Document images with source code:
--- START ---
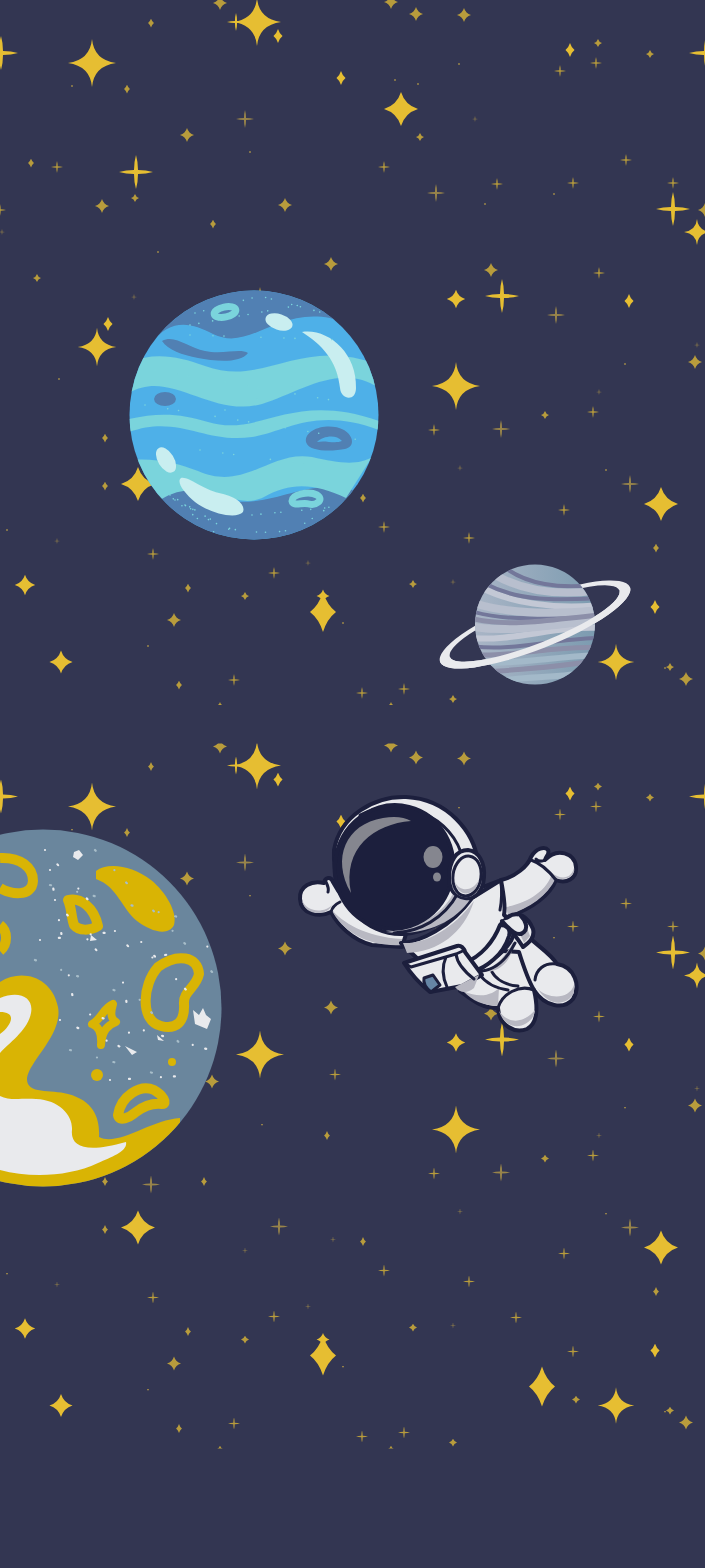
<!DOCTYPE html>
<html lang="en">
<head>
<meta charset="utf-8">
<title>Astronaut among the planets</title>
<style>
:root{--night:#333652;--gold:#e6be32;--dim:#b89c3c;--faint:#98844a;--sky:#4eb0e8;--aqua:#7ad4dc;--denim:#5180b3;--ice:#c9eef0;--slate:#6a869d;--mustard:#d9b404;--white:#e9eaed;--shade:#b8b8c2;--ink:#1c1f3d;--grey:#85868f}
html,body{margin:0;background:var(--night);overflow:hidden}
svg{display:block}
.stars path{fill:none;stroke:none}
.gold{fill:var(--gold)}.dim{fill:var(--dim)}.faint{fill:var(--faint)}
.sky{fill:var(--sky)}.aqua{fill:var(--aqua)}.denim{fill:var(--denim)}.ice{fill:var(--ice)}
.mustard{fill:var(--mustard)}.white{fill:var(--white)}
.craters{fill:none;stroke:var(--mustard);stroke-width:10;stroke-linejoin:round}
.suit{fill:var(--white);stroke:var(--ink);stroke-width:4;stroke-linejoin:round;stroke-linecap:round}
.suit .shade{fill:var(--shade);stroke:none}
.suit .seam{fill:none;stroke-width:3}
.suit .visor{fill:var(--ink)}
.suit .glare{fill:var(--grey);stroke:none}
</style>
</head>
<body>
<svg width="705" height="1568" viewBox="0 0 705 1568" role="img" aria-label="Astronaut floating among planets and golden stars">
<defs>
<path id="thin" d="M0-24Q2-3 24 0Q2 3 0 24Q-2 3-24 0Q-2-3 0-24Z"/>
<path id="fat" d="M0-17Q4-4 17 0Q4 4 0 17Q-4 4-17 0Q-4-4 0-17Z"/>
<path id="plus" d="M0-17Q2-10 2-2Q10-2 17 0Q10 2 2 2Q2 10 0 17Q-2 10-2 2Q-10 2-17 0Q-10-2-2-2Q-2-10 0-17Z"/>
<path id="gem" d="M0-20Q4-7 13 0Q4 7 0 20Q-4 7-13 0Q-4-7 0-20Z"/>
<marker id="fat-small" markerUnits="userSpaceOnUse" markerWidth="14" markerHeight="14" viewBox="-17 -17 34 34" overflow="visible"><use href="#fat" class="dim"/></marker>
<marker id="fat-tiny" markerUnits="userSpaceOnUse" markerWidth="8" markerHeight="8" viewBox="-17 -17 34 34"><use href="#fat" class="dim"/></marker>
<marker id="gem-small" markerUnits="userSpaceOnUse" markerWidth="14" markerHeight="14" viewBox="-20 -20 40 40"><use href="#gem" class="gold"/></marker>
<marker id="gem-tiny" markerUnits="userSpaceOnUse" markerWidth="9" markerHeight="9" viewBox="-20 -20 40 40"><use href="#gem" class="dim"/></marker>
<marker id="plus-mid" markerUnits="userSpaceOnUse" markerWidth="18" markerHeight="18" viewBox="-17 -17 34 34"><use href="#plus" class="faint"/></marker>
<marker id="plus-small" markerUnits="userSpaceOnUse" markerWidth="12" markerHeight="12" viewBox="-17 -17 34 34"><use href="#plus" class="dim"/></marker>
<marker id="plus-tiny" markerUnits="userSpaceOnUse" markerWidth="6" markerHeight="6" viewBox="-17 -17 34 34"><use href="#plus" class="faint"/></marker>
<marker id="dot" markerUnits="userSpaceOnUse" markerWidth="2" markerHeight="2" viewBox="-1 -1 2 2"><circle r="1" class="faint"/></marker>
<clipPath id="tile"><rect width="705" height="705"/></clipPath>
<clipPath id="blue-disc"><circle cx="254" cy="415" r="124.5"/></clipPath>
<clipPath id="ringed-disc"><circle cx="535" cy="624.5" r="60"/></clipPath>
<clipPath id="gold-disc"><circle cx="43" cy="1008" r="178.5"/></clipPath>
<clipPath id="ring-front"><rect x="-110" y="0" width="220" height="40"/></clipPath>
<path id="ring" fill-rule="evenodd" d="M-102 0A102 25 0 0 1 102 0A102 25 0 0 1-102 0ZM-91-1A91 20 0 0 0 91-1A91 20 0 0 0-91-1Z"/>
<linearGradient id="haze"><stop stop-color="#a9b5c6"/><stop offset="1" stop-color="#7c9bb0"/></linearGradient>
<g id="star-field" class="stars" clip-path="url(#tile)">
<g class="gold">
<use href="#thin" x="257" y="22"/><use href="#thin" x="92" y="63"/><use href="#thin" x="456" y="386"/><use href="#thin" x="260" y="311"/>
<use href="#thin" transform="translate(97 347)scale(.8)"/><use href="#thin" transform="translate(616 662)scale(.76)"/><use href="#thin" transform="translate(697 232)scale(.54)"/>
<use href="#plus" x="136" y="172"/><use href="#plus" x="673" y="209"/><use href="#plus" x="502" y="296"/><use href="#plus" x="1" y="53"/><use href="#plus" x="706" y="53"/><use href="#plus" transform="translate(236 22)scale(.53)"/>
<use href="#fat" x="401" y="109"/><use href="#fat" x="138" y="484"/><use href="#fat" x="661" y="504"/>
<use href="#fat" transform="translate(25 585)scale(.6)"/><use href="#fat" transform="translate(61 662)scale(.68)"/><use href="#fat" transform="translate(456 299)scale(.54)"/><use href="#fat" transform="translate(323 596)scale(.38)"/>
<use href="#gem" x="323" y="612"/><use href="#gem" x="542" y="643"/>
</g>
<path style="marker:url(#fat-small)" d="M220 3L391 2L416 14L464 15L187 135L102 206L285 205L331 264L491 270L174 620L686 679L695 362L212 338L705 210"/>
<path style="marker:url(#fat-tiny)" d="M37 278L413 584L453 699L245 596L545 415L135 198L420 137L650 54L598 43L576 656L670 667L220 706L391 706"/>
<path style="marker:url(#gem-small)" d="M278 36L341 78L570 50L629 301L655 607L108 324"/>
<path style="marker:url(#gem-tiny)" d="M151 23L127 89L31 163L213 224L105 438L105 486L179 685L188 588L363 498L204 438L327 392L656 548"/>
<path style="marker:url(#plus-mid)" d="M245 119L436 193L556 315L501 429L630 484L151 441L279 483"/>
<path style="marker:url(#plus-small)" d="M57 167L384 167L497 184L573 183L626 160L673 183L596 63L560 71L599 273L593 412L434 430L564 510L469 538L384 527L274 573L153 554L234 680L362 693L404 689L516 574L573 608L335 331L0 210"/>
<path style="marker:url(#plus-tiny)" d="M475 119L57 541L453 582L308 563L599 392L460 468L134 297L697 345L245 507L333 496L2 232"/>
<path style="marker:url(#dot)" d="M250 152L158 252L59 379L485 204L459 64L395 80L418 84L343 623L148 646L606 470L625 364L7 530L554 194L72 86L262 381L665 668"/>
</g>
</defs>

<rect width="705" height="1568" fill="var(--night)"/>
<use href="#star-field"/>
<use href="#star-field" y="743.5"/>

<g id="blue-planet" clip-path="url(#blue-disc)">
<rect class="sky" x="129" y="290" width="250" height="250"/>
<path class="denim" d="M150 345C170 318 190 322 213 334C250 352 275 308 330 318L350 325V285H150Z"/>
<path class="aqua" d="M129 362C155 352 178 356 205 366C265 388 300 335 379 365V388C340 362 300 392 262 404C210 418 170 368 129 393Z"/>
<path class="aqua" d="M129 419C160 412 182 414 208 422C260 438 290 390 379 421V430C315 406 285 432 252 437C205 444 178 414 129 432Z"/>
<path class="denim" d="M145 495C175 482 190 488 220 500C280 510 300 475 360 492V545H145Z"/>
<path class="aqua" d="M129 460C160 458 178 464 198 471C245 492 270 450 312 457C338 463 358 466 372 457L346 498C315 483 290 482 264 497C232 513 204 473 160 500Z"/>
<path class="denim" d="M162 341C175 334 188 348 205 351C222 355 240 348 248 353C240 364 214 361 198 358C182 355 168 350 162 341Z"/>
<ellipse class="denim" cx="165" cy="399" rx="11" ry="7"/>
<path class="denim" fill-rule="evenodd" d="M306 442C304 428 330 422 344 430C354 436 355 447 345 449C335 451 309 453 306 442ZM317 442C323 436 336 434 342 441C334 444 326 440 317 442Z"/>
<g fill="none" stroke="var(--aqua)" stroke-width="7"><ellipse cx="225" cy="312" rx="11" ry="5" transform="rotate(-12 225 312)"/><path d="M292 501C292 494 309 491 317 495C325 500 315 506 309 504C302 502 293 507 292 501Z"/></g>
<g class="ice"><path d="M302 332C327 328 357 352 356 388C356 402 341 400 340 388C337 360 322 345 302 332Z"/><ellipse cx="279" cy="322" rx="14" ry="8" transform="rotate(18 279 322)"/><ellipse cx="166" cy="460" rx="8" ry="14" transform="rotate(-32 166 460)"/><path d="M181 478C188 476 202 489 219 493C235 496 246 504 243 512C236 520 209 513 195 502C184 493 176 482 181 478Z"/></g>
<g fill="none" stroke="var(--aqua)" stroke-linecap="round" stroke-width="1.6"><path stroke-dasharray="0 9 0 14 0 6 0 21" d="M165 495C200 510 210 530 255 532S300 525 340 500M185 505L230 530M175 500L215 533M170 495L210 519M195 313L260 296L320 312M190 325L300 305M252 515L325 508"/><path stroke-dasharray="0 23 0 11 0 37" d="M190 335L345 340M155 370L360 405M145 405L360 440M200 450L350 470M225 410L310 380"/></g>
</g>

<g id="ringed-planet">
<use href="#ring" class="white" transform="translate(535 624.5)rotate(-21.5)"/>
<g clip-path="url(#ringed-disc)">
<rect x="475" y="564" width="120" height="121" fill="url(#haze)"/>
<g fill="none" stroke-width="6"><path stroke="#c3c8d5" d="M482 588C510 602 552 610 600 605M472 638C510 642 560 625 600 628"/><path stroke="#73779a" stroke-width="4" d="M503 566C525 584 560 590 600 584M486 584C520 602 558 600 600 598M474 612C510 622 555 618 600 614M472 646C510 652 560 638 600 638"/><path stroke="#b8bfce" stroke-width="8" d="M495 575C525 592 560 596 600 590M474 603C510 615 558 614 600 610M474 627C510 633 550 625 600 620"/><path stroke="#8c8fa9" stroke-width="5" d="M474 619C515 628 560 618 600 615M480 655C520 656 560 645 600 648M485 672C525 669 560 667 600 660"/><path stroke="#a3b9c9" d="M478 663C520 664 560 656 600 655M500 681C530 676 560 678 590 672"/></g>
</g>
<g transform="translate(535 624.5)rotate(-21.5)"><use href="#ring" class="white" clip-path="url(#ring-front)"/></g>
</g>

<g id="gold-planet" clip-path="url(#gold-disc)">
<rect x="0" y="829" width="222" height="358" fill="var(--slate)"/>
<path class="mustard" d="M0 982C22 968 52 977 58 1007C63 1034 30 1060 27 1078C26 1095 50 1089 68 1094C95 1101 100 1120 99 1137C118 1147 150 1120 180 1118V1190H0Z"/>
<path class="white" d="M0 1096C10 1101 20 1098 36 1099C60 1100 73 1116 72 1130C70 1148 88 1153 126 1142C128 1151 112 1157 98 1163C68 1177 30 1178 0 1170ZM0 998C20 990 34 998 31 1013C28 1030 10 1042 0 1053V1034C11 1026 18 1012 0 1012Z"/>
<path class="mustard" d="M96 871C107 862 132 865 151 880C166 892 178 913 174 925C168 937 150 931 137 921C121 908 118 887 96 879Z"/>
<g class="craters"><path d="M0 858C20 857 33 867 33 881C32 898 10 894 0 888M0 925C8 931 8 944 0 951"/><path d="M68 900C80 897 94 907 98 926C90 931 79 931 74 925C71 917 72 909 68 900Z"/><path d="M158 967C177 953 198 956 199 974C196 988 183 991 184 1004C185 1022 176 1030 161 1026C140 1021 142 985 158 967Z"/><path d="M118 1115C121 1096 140 1084 154 1090C163 1095 168 1104 162 1104C150 1103 143 1107 136 1112C129 1118 119 1122 118 1115Z"/><path stroke-width="8" d="M113 1004C110 1014 111 1019 116 1022C108 1025 102 1030 101 1045C102 1032 98 1026 92 1024C102 1019 103 1008 113 1004Z"/></g>
<g class="mustard"><circle cx="97" cy="1075" r="6"/><circle cx="172" cy="1062" r="4"/></g>
<g class="white"><path d="M193 1010L199 1015L203 1008L206 1015L211 1019L207 1029L195 1024Z"/><path d="M74 852L79 850L83 855L78 860L73 857ZM125 1046L137 1052L132 1055ZM157 1035L164 1041L158 1040ZM91 935L97 940L90 941Z"/></g>
<g fill="none" stroke="var(--white)" stroke-linecap="round" stroke-width="2.2"><path stroke-dasharray="0 19 1 31 0 13 1 42" d="M45 850L140 960L215 945M50 870L75 1010L210 1050M40 940L130 930L205 1010M110 1080L200 1075M60 1020L150 1060M55 900L125 985L130 1045"/><path stroke="#a7bdc9" stroke-dasharray="1 27 0 17 1 38" d="M35 960L140 1000L195 1060M50 885L190 920M70 1050L160 1075M95 850L215 975"/></g>
</g>

<g id="astronaut" class="suit">
<g id="legs">
<path d="M518 925C532 944 548 950 557 964C575 967 581 986 573 999C564 1010 545 1007 534 990L500 986L492 945Z"/>
<path class="shade" d="M574 985C569 1000 548 999 538 989C548 1006 566 1007 574 993Z"/>
<path d="M460 991C474 1002 483 1008 498 1008C499 1025 514 1034 527 1029C540 1022 537 1003 534 990C528 980 524 968 519 952L488 950Z"/>
<path class="shade" d="M499 1011C509 1025 524 1023 535 1010C534 1026 507 1036 499 1011ZM463 991C482 1000 494 993 499 988L498 1006C482 1005 473 1001 463 991Z"/>
<path class="seam" d="M557 964C544 962 536 970 535 980M534 990C519 984 502 994 498 1008M508 990C495 988 485 982 480 975M518 986C505 985 496 979 492 972"/>
</g>
<g id="arms">
<path d="M372 945C352 940 338 925 331 912C319 918 301 914 300 899C299 886 312 880 324 883C325 877 331 876 333 882C339 894 350 906 360 912L406 934L402 947Z"/>
<path class="shade" d="M331 909C342 922 365 937 402 939V945C370 947 343 933 331 909ZM302 900C307 913 325 913 332 905C327 917 304 916 302 900Z"/>
<path class="seam" d="M331 912C332 908 336 904 340 902M326 882C328 886 329 889 328 892"/>
<path d="M480 888L501 880C515 877 528 866 531 857C536 848 545 846 548 850C550 854 546 856 545 860C557 847 575 853 576 867C577 879 566 884 556 880C549 897 530 909 508 917L484 920Z"/>
<path class="shade" d="M574 868C571 879 561 880 552 873C548 890 528 903 506 907L508 915C530 908 547 896 556 878C566 881 576 876 574 868Z"/>
<path class="seam" d="M531 860C540 863 549 871 556 880M545 860C541 862 538 861 536 859"/>
</g>
<path id="torso" d="M401 943C420 942 450 928 472 898L501 880C503 892 506 905 504 915C514 922 516 932 511 941C502 955 488 963 476 972L440 980Z"/>
<path class="shade" d="M403 943C425 944 452 930 474 901C464 933 438 952 407 953Z"/>
<path class="seam" d="M501 881C502 891 502 900 500 910"/>
<path d="M508 917C518 910 528 917 533 929C535 937 530 942 523 947C516 936 509 927 501 924Z"/>
<path class="shade" d="M506 922C516 928 521 935 524 943L530 936C527 925 518 915 506 922Z"/>
<path d="M502 921C510 930 518 938 524 932C529 927 524 919 521 916"/>
<path id="belt" d="M464 963C481 957 494 941 500 925C507 925 511 929 509 936C503 955 487 967 472 972Z"/>
<path class="shade" d="M483 971C497 966 507 954 513 942C514 958 499 975 483 971Z"/>
<path class="seam" d="M482 971C497 969 508 957 515 943"/>
<g id="chest-pack">
<path d="M404 963L457 946C461 945 464 948 465 952L482 975L462 986L430 992C420 984 411 974 404 963Z"/>
<path class="shade" d="M455 987L479 975L474 988C467 994 460 993 455 987Z"/>
<path class="seam" d="M404 963L411 967L456 954L465 950M456 954C457 963 465 972 474 979M446 957C442 966 442 976 447 987"/>
<path d="M424 978L433 975L440 985L431 992C426 988 423 983 424 978Z" fill="#6585a5" stroke-width="3"/>
</g>
<g id="helmet">
<path d="M334 850C340 816 374 796 406 797C448 799 474 832 478 862C478 893 448 930 404 934C366 936 332 902 334 850Z"/>
<path class="shade" d="M386 932C432 928 454 900 456 884L473 895C458 920 428 937 386 932Z"/>
<path class="seam" d="M360 815C400 794 454 816 463 860M458 893C444 919 419 932 394 933"/>
<ellipse class="visor" cx="394" cy="867" rx="59" ry="62" transform="rotate(14 394 867)"/>
<path class="glare" d="M351 893C331 858 346 824 383 818C395 816 404 817 411 821C374 824 342 848 351 893Z"/>
<ellipse class="glare" cx="433" cy="857" rx="9.5" ry="11"/><ellipse class="glare" cx="437" cy="877" rx="4" ry="4.5"/>
<path d="M449 878C449 860 457 850 468 850C479 851 485 863 484 877C483 891 475 900 465 898C454 896 449 889 449 878Z"/>
<path class="shade" d="M452 886C458 899 477 899 482 879C479 903 456 901 452 886Z"/>
<ellipse cx="467" cy="876" rx="14" ry="20" transform="rotate(8 467 876)" stroke-width="3"/>
<path class="shade" d="M455 882C460 892 472 892 479 880C476 897 458 898 455 882Z"/>
</g>
</g>
</svg>
</body>
</html>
--- END ---
*Assigned task*. Copy out, exactly and alone, the lines of the entries above between the ones holding "912C332 908 336" and "987L479 975L474 988C467", inclusive.

*Exercise answer*.
<path class="seam" d="M331 912C332 908 336 904 340 902M326 882C328 886 329 889 328 892"/>
<path d="M480 888L501 880C515 877 528 866 531 857C536 848 545 846 548 850C550 854 546 856 545 860C557 847 575 853 576 867C577 879 566 884 556 880C549 897 530 909 508 917L484 920Z"/>
<path class="shade" d="M574 868C571 879 561 880 552 873C548 890 528 903 506 907L508 915C530 908 547 896 556 878C566 881 576 876 574 868Z"/>
<path class="seam" d="M531 860C540 863 549 871 556 880M545 860C541 862 538 861 536 859"/>
</g>
<path id="torso" d="M401 943C420 942 450 928 472 898L501 880C503 892 506 905 504 915C514 922 516 932 511 941C502 955 488 963 476 972L440 980Z"/>
<path class="shade" d="M403 943C425 944 452 930 474 901C464 933 438 952 407 953Z"/>
<path class="seam" d="M501 881C502 891 502 900 500 910"/>
<path d="M508 917C518 910 528 917 533 929C535 937 530 942 523 947C516 936 509 927 501 924Z"/>
<path class="shade" d="M506 922C516 928 521 935 524 943L530 936C527 925 518 915 506 922Z"/>
<path d="M502 921C510 930 518 938 524 932C529 927 524 919 521 916"/>
<path id="belt" d="M464 963C481 957 494 941 500 925C507 925 511 929 509 936C503 955 487 967 472 972Z"/>
<path class="shade" d="M483 971C497 966 507 954 513 942C514 958 499 975 483 971Z"/>
<path class="seam" d="M482 971C497 969 508 957 515 943"/>
<g id="chest-pack">
<path d="M404 963L457 946C461 945 464 948 465 952L482 975L462 986L430 992C420 984 411 974 404 963Z"/>
<path class="shade" d="M455 987L479 975L474 988C467 994 460 993 455 987Z"/>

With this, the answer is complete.